| Data for processing |
※

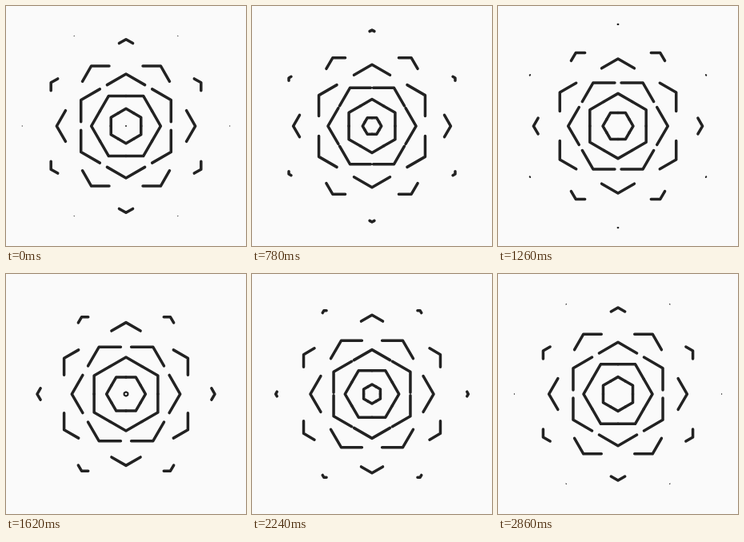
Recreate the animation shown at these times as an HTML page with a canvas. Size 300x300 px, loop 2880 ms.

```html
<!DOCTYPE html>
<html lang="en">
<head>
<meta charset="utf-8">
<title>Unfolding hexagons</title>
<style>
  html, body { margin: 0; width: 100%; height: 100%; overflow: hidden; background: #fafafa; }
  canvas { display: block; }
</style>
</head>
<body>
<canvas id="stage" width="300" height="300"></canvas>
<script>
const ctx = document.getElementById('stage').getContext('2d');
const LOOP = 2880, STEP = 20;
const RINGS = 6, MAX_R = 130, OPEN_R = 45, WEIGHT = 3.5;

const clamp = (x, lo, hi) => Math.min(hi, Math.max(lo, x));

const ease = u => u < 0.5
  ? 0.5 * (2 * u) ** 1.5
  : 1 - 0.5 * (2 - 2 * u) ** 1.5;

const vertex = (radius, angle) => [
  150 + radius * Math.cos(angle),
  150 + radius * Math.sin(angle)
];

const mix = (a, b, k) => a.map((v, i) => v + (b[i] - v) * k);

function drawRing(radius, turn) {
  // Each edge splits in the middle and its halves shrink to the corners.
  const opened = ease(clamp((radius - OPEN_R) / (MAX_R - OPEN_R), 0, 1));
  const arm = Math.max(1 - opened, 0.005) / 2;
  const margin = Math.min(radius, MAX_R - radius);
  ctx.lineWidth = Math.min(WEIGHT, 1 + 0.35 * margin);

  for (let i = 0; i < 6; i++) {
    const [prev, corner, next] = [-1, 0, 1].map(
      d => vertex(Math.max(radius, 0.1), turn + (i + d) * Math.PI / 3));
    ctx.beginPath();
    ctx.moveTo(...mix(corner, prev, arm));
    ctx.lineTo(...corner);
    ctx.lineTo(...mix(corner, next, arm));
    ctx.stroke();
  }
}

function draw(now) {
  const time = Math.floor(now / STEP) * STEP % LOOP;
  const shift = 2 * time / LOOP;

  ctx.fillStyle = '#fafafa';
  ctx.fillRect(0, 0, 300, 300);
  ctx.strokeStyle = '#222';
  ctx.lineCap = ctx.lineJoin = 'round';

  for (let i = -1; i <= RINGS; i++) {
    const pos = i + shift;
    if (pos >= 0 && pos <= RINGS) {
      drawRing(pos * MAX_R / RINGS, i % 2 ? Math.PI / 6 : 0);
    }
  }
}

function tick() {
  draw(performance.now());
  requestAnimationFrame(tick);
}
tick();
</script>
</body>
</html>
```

※

| Problem to solve |
Show all lines in the preceding material that have "radius" in them.

| Exercise response |
const vertex = (radius, angle) => [
  150 + radius * Math.cos(angle),
  150 + radius * Math.sin(angle)
function drawRing(radius, turn) {
  const opened = ease(clamp((radius - OPEN_R) / (MAX_R - OPEN_R), 0, 1));
  const margin = Math.min(radius, MAX_R - radius);
      d => vertex(Math.max(radius, 0.1), turn + (i + d) * Math.PI / 3));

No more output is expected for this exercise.